AIM OF THE EXERCISE:
Make a tally of the lines in the records that include the string "none", and give only that number.

*** DATA IN THIS EXERCISE Section Begins ***

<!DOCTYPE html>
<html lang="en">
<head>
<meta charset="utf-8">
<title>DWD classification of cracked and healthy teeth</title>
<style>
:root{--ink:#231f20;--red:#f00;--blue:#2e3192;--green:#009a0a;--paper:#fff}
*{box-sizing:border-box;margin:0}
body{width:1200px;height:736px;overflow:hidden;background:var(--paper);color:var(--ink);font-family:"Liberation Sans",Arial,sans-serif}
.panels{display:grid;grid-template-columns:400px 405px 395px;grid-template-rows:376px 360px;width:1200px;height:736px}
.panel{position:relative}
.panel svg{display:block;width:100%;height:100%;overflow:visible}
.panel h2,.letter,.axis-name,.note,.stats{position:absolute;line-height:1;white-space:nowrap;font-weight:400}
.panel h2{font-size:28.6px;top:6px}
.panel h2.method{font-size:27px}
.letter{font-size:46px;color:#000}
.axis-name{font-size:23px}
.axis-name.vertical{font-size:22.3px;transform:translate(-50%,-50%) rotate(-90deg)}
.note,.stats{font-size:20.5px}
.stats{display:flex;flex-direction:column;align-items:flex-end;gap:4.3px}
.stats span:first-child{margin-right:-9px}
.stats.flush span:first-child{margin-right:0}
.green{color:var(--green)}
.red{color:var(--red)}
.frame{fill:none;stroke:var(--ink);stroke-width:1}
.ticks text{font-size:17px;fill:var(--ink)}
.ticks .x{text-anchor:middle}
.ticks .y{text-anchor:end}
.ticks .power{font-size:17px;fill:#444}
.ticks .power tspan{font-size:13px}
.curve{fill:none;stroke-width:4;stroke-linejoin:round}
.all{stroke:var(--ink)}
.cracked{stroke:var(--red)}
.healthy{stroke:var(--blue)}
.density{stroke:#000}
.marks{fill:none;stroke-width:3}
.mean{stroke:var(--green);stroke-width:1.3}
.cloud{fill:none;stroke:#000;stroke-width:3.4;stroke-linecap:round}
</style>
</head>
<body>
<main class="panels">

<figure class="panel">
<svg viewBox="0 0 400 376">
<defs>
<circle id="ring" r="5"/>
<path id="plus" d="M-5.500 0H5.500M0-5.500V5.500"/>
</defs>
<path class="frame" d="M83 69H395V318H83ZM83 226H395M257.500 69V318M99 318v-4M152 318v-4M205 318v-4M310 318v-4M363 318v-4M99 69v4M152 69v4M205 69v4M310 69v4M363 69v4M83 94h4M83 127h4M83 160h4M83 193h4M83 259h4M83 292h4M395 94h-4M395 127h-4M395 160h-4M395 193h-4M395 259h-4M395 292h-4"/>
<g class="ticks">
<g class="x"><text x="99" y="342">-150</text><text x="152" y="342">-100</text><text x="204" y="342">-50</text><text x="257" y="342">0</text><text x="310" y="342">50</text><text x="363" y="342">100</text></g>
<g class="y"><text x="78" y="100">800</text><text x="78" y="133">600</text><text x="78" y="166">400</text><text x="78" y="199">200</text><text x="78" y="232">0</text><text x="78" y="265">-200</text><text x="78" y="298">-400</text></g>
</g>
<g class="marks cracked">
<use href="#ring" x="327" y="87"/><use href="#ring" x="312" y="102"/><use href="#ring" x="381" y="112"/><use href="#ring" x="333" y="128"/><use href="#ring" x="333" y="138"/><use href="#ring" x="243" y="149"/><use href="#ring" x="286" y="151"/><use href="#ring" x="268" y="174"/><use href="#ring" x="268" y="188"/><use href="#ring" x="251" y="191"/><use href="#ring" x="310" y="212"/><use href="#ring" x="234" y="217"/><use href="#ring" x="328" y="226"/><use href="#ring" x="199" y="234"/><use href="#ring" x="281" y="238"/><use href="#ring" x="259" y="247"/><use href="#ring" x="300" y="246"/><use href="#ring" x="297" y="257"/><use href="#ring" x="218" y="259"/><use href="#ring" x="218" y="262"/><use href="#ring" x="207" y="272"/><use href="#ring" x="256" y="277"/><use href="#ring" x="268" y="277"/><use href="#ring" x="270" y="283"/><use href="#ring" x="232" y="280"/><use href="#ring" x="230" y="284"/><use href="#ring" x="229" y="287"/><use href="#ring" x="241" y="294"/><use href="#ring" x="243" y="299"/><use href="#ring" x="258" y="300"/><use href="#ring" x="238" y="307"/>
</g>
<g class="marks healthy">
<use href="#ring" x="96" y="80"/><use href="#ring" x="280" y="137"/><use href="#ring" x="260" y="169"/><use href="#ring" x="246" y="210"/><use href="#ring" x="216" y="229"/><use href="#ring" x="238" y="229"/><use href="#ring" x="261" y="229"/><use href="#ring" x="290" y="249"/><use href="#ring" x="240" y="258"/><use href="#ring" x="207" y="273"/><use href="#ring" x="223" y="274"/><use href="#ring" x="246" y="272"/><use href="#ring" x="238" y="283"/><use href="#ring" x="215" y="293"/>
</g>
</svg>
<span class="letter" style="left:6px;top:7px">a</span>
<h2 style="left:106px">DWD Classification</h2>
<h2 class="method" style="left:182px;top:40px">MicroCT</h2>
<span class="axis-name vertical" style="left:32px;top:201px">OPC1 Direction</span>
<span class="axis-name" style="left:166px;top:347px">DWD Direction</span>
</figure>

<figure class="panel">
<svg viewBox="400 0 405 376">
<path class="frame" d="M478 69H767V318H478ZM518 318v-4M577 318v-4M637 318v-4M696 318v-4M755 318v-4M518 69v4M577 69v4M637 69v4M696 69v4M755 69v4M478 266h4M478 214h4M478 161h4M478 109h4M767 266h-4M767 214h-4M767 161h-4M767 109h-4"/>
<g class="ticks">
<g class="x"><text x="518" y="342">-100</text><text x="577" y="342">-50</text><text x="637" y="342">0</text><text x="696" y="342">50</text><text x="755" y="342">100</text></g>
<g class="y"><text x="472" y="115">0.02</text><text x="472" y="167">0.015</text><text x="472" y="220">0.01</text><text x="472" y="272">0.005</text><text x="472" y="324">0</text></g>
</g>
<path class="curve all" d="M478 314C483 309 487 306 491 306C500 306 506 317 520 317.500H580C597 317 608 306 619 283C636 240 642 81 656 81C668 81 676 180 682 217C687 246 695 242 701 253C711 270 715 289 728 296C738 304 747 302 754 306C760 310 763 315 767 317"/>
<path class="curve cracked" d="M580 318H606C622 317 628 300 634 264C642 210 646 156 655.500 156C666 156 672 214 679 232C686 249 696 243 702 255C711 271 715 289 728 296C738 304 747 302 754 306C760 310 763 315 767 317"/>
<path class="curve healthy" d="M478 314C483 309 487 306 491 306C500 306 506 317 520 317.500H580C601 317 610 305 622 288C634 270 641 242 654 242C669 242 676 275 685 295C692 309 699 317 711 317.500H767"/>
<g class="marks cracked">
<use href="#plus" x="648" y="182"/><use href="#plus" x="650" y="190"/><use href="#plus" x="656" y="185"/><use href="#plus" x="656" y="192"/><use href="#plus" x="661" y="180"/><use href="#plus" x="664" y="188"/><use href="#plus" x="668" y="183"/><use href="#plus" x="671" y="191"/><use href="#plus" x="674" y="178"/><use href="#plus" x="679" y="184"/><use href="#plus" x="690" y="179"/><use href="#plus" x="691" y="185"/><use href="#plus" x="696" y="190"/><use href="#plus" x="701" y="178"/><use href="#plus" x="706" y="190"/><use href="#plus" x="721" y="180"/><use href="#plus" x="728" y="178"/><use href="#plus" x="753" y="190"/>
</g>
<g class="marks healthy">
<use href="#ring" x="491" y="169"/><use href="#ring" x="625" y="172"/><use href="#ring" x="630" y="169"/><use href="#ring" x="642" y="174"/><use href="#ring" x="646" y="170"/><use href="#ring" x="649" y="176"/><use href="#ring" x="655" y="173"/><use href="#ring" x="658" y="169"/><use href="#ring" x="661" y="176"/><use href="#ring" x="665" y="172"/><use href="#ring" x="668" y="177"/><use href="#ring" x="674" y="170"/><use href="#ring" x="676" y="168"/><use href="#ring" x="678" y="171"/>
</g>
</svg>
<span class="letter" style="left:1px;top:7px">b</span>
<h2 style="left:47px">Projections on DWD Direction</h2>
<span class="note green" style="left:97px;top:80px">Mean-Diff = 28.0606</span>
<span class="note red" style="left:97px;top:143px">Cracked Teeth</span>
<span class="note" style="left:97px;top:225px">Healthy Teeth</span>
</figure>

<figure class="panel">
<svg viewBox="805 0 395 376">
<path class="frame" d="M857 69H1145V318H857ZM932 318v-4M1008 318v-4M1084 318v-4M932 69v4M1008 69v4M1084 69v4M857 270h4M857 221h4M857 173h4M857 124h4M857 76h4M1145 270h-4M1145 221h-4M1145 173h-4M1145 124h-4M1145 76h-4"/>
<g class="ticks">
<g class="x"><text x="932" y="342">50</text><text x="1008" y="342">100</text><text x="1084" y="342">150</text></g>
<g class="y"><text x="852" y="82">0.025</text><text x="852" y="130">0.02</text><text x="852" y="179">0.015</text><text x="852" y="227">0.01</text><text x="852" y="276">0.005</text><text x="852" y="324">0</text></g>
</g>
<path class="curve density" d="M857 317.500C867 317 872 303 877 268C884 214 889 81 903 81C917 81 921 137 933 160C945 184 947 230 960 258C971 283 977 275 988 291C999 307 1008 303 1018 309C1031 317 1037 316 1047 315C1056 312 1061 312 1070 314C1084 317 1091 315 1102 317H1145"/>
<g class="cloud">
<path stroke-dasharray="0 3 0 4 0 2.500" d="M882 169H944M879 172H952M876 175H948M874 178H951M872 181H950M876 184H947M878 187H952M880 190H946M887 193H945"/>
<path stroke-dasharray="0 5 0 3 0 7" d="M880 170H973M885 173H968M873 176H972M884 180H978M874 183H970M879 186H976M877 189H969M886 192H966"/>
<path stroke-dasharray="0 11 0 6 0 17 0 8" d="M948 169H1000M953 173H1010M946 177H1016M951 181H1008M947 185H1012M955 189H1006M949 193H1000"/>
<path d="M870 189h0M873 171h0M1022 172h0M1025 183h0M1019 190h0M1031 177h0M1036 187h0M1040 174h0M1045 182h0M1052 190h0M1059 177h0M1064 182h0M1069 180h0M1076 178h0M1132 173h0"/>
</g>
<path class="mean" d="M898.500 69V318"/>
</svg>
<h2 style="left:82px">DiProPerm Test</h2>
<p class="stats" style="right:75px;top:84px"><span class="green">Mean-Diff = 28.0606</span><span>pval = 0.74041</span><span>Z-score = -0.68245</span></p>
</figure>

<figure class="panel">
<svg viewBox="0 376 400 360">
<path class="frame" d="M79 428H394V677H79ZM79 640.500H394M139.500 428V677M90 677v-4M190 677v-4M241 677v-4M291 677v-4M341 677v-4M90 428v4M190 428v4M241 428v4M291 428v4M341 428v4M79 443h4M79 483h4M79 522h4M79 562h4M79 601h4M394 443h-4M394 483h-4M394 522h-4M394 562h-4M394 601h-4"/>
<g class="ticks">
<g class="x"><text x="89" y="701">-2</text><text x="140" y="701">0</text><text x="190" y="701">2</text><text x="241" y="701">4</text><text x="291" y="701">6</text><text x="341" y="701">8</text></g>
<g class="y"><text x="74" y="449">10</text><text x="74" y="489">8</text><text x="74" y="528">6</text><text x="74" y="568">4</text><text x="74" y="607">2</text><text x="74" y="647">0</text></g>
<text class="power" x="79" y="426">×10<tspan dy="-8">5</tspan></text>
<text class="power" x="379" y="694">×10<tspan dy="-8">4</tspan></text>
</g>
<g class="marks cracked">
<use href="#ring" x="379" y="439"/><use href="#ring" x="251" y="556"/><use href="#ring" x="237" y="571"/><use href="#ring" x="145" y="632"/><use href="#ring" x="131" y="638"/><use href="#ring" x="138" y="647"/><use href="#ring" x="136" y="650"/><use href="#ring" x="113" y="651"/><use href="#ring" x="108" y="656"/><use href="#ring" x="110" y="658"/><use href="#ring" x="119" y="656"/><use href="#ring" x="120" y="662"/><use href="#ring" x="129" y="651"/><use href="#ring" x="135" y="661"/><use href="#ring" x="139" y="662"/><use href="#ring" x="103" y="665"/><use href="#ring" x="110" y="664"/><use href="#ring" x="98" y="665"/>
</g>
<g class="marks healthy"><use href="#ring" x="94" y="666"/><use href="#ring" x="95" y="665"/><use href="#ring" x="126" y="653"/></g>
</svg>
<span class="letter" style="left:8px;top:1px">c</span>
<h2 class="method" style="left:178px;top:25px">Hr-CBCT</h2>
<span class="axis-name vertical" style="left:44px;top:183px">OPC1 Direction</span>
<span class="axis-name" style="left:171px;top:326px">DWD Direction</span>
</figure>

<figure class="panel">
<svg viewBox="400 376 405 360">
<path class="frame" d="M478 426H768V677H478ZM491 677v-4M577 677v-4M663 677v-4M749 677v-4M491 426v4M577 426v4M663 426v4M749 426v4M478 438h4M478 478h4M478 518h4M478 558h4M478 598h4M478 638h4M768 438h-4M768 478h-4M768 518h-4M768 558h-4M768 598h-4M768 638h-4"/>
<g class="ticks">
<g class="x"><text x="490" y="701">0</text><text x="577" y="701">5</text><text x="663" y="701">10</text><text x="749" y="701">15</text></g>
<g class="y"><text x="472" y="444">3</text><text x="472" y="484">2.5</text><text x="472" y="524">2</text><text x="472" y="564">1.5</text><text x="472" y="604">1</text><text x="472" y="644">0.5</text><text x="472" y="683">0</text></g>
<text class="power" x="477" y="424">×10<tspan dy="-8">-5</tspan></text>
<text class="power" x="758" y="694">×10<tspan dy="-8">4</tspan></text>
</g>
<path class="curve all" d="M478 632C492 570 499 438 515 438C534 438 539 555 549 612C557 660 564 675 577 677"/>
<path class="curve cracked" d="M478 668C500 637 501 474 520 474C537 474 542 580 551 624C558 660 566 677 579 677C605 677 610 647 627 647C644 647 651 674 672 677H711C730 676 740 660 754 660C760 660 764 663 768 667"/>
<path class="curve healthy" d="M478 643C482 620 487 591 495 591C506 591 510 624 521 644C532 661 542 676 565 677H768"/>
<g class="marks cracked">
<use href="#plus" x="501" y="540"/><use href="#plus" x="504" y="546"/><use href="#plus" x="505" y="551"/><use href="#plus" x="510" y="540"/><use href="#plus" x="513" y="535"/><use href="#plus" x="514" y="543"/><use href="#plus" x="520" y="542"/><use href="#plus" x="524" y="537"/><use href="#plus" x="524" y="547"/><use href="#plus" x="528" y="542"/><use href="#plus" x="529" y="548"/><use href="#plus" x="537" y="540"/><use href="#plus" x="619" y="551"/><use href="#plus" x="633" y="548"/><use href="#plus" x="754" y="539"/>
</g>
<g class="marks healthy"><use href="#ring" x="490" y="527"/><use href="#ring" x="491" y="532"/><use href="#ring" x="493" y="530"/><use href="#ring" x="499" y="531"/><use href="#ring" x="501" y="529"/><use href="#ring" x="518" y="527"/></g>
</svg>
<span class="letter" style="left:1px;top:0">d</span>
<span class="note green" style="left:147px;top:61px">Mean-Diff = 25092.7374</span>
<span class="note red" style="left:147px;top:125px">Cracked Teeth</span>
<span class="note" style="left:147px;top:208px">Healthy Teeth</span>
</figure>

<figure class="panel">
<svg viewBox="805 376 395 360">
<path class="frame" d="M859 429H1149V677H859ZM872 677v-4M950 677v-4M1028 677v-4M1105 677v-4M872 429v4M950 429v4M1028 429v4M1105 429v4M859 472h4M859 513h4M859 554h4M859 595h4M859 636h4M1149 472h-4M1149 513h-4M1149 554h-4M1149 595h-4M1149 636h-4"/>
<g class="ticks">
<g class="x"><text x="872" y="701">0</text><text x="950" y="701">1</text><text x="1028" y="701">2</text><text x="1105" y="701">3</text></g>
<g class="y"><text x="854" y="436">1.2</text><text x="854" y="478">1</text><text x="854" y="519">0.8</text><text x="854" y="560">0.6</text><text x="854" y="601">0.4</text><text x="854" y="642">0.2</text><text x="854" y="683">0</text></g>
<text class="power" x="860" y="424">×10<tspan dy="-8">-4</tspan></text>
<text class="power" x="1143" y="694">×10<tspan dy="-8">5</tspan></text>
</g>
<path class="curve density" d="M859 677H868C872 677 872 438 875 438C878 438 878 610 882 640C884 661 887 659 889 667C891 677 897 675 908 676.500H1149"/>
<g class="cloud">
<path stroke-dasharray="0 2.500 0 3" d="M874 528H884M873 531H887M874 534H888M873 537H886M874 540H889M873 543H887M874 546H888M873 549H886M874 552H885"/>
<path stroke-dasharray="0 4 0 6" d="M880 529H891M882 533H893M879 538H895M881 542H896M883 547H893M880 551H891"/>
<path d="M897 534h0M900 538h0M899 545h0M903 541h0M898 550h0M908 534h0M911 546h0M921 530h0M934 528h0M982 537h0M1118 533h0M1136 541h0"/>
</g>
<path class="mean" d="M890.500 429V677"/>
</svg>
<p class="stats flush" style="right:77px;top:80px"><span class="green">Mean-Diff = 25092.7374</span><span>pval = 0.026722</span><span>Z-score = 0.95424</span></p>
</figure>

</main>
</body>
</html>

*** DATA IN THIS EXERCISE Section Ends ***

RESPONSE:
4